== Listed records ==

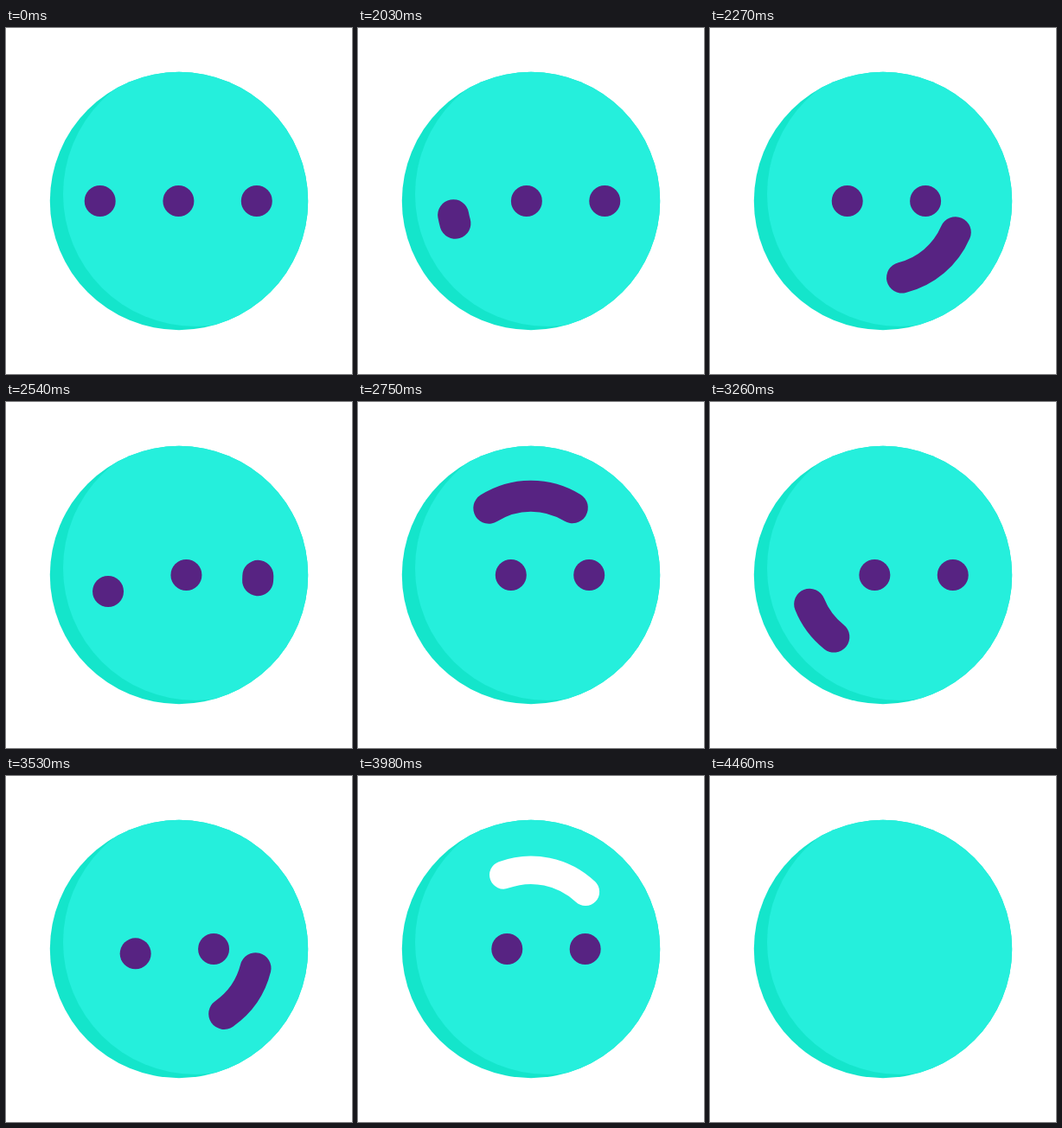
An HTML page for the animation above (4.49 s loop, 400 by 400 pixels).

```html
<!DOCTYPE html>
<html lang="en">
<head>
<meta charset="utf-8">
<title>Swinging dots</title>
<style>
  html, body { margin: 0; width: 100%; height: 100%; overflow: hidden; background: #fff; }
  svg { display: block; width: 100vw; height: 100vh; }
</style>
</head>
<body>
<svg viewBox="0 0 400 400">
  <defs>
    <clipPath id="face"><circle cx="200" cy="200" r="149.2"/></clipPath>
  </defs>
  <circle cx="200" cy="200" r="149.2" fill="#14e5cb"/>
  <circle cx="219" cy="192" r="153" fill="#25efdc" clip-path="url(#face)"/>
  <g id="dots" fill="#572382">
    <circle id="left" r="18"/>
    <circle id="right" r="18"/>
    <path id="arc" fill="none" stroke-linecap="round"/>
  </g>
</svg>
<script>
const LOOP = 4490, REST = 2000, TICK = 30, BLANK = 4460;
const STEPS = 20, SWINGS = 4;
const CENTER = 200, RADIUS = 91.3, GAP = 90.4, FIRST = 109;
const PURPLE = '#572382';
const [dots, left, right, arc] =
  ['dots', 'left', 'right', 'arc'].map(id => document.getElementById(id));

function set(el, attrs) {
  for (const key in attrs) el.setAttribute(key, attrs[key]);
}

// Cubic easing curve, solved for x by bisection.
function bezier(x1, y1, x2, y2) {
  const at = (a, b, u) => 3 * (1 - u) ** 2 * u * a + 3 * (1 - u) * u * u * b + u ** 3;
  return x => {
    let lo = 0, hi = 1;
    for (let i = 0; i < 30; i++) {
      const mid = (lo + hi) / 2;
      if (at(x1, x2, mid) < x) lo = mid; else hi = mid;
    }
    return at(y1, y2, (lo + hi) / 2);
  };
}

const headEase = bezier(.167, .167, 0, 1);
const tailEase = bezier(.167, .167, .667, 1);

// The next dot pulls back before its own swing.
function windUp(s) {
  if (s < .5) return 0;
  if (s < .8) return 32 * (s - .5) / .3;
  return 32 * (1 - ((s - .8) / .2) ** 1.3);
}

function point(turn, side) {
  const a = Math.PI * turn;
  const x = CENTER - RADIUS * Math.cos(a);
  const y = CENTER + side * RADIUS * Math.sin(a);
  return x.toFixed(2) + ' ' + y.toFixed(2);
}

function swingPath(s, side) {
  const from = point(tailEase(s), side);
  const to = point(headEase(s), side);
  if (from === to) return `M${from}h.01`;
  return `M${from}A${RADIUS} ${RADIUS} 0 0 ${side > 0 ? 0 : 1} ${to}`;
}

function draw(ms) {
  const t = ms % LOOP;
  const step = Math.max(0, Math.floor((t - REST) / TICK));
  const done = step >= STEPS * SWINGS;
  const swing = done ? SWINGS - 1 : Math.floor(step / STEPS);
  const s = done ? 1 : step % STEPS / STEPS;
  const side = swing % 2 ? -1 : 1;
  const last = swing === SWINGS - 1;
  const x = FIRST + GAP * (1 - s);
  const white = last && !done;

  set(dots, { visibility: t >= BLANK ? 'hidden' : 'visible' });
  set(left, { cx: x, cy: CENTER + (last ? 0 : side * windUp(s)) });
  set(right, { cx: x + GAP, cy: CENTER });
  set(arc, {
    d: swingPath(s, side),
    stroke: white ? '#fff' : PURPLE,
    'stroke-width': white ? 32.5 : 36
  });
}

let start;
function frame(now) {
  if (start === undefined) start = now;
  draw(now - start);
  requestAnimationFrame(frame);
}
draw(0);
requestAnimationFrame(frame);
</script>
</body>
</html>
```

===

* Exercise instructions:
Your task is to retype the listing exactly, without its pictures.

* Task result:
An HTML page for the animation above (4.49 s loop, 400 by 400 pixels).

```html
<!DOCTYPE html>
<html lang="en">
<head>
<meta charset="utf-8">
<title>Swinging dots</title>
<style>
  html, body { margin: 0; width: 100%; height: 100%; overflow: hidden; background: #fff; }
  svg { display: block; width: 100vw; height: 100vh; }
</style>
</head>
<body>
<svg viewBox="0 0 400 400">
  <defs>
    <clipPath id="face"><circle cx="200" cy="200" r="149.2"/></clipPath>
  </defs>
  <circle cx="200" cy="200" r="149.2" fill="#14e5cb"/>
  <circle cx="219" cy="192" r="153" fill="#25efdc" clip-path="url(#face)"/>
  <g id="dots" fill="#572382">
    <circle id="left" r="18"/>
    <circle id="right" r="18"/>
    <path id="arc" fill="none" stroke-linecap="round"/>
  </g>
</svg>
<script>
const LOOP = 4490, REST = 2000, TICK = 30, BLANK = 4460;
const STEPS = 20, SWINGS = 4;
const CENTER = 200, RADIUS = 91.3, GAP = 90.4, FIRST = 109;
const PURPLE = '#572382';
const [dots, left, right, arc] =
  ['dots', 'left', 'right', 'arc'].map(id => document.getElementById(id));

function set(el, attrs) {
  for (const key in attrs) el.setAttribute(key, attrs[key]);
}

// Cubic easing curve, solved for x by bisection.
function bezier(x1, y1, x2, y2) {
  const at = (a, b, u) => 3 * (1 - u) ** 2 * u * a + 3 * (1 - u) * u * u * b + u ** 3;
  return x => {
    let lo = 0, hi = 1;
    for (let i = 0; i < 30; i++) {
      const mid = (lo + hi) / 2;
      if (at(x1, x2, mid) < x) lo = mid; else hi = mid;
    }
    return at(y1, y2, (lo + hi) / 2);
  };
}

const headEase = bezier(.167, .167, 0, 1);
const tailEase = bezier(.167, .167, .667, 1);

// The next dot pulls back before its own swing.
function windUp(s) {
  if (s < .5) return 0;
  if (s < .8) return 32 * (s - .5) / .3;
  return 32 * (1 - ((s - .8) / .2) ** 1.3);
}

function point(turn, side) {
  const a = Math.PI * turn;
  const x = CENTER - RADIUS * Math.cos(a);
  const y = CENTER + side * RADIUS * Math.sin(a);
  return x.toFixed(2) + ' ' + y.toFixed(2);
}

function swingPath(s, side) {
  const from = point(tailEase(s), side);
  const to = point(headEase(s), side);
  if (from === to) return `M${from}h.01`;
  return `M${from}A${RADIUS} ${RADIUS} 0 0 ${side > 0 ? 0 : 1} ${to}`;
}

function draw(ms) {
  const t = ms % LOOP;
  const step = Math.max(0, Math.floor((t - REST) / TICK));
  const done = step >= STEPS * SWINGS;
  const swing = done ? SWINGS - 1 : Math.floor(step / STEPS);
  const s = done ? 1 : step % STEPS / STEPS;
  const side = swing % 2 ? -1 : 1;
  const last = swing === SWINGS - 1;
  const x = FIRST + GAP * (1 - s);
  const white = last && !done;

  set(dots, { visibility: t >= BLANK ? 'hidden' : 'visible' });
  set(left, { cx: x, cy: CENTER + (last ? 0 : side * windUp(s)) });
  set(right, { cx: x + GAP, cy: CENTER });
  set(arc, {
    d: swingPath(s, side),
    stroke: white ? '#fff' : PURPLE,
    'stroke-width': white ? 32.5 : 36
  });
}

let start;
function frame(now) {
  if (start === undefined) start = now;
  draw(now - start);
  requestAnimationFrame(frame);
}
draw(0);
requestAnimationFrame(frame);
</script>
</body>
</html>
```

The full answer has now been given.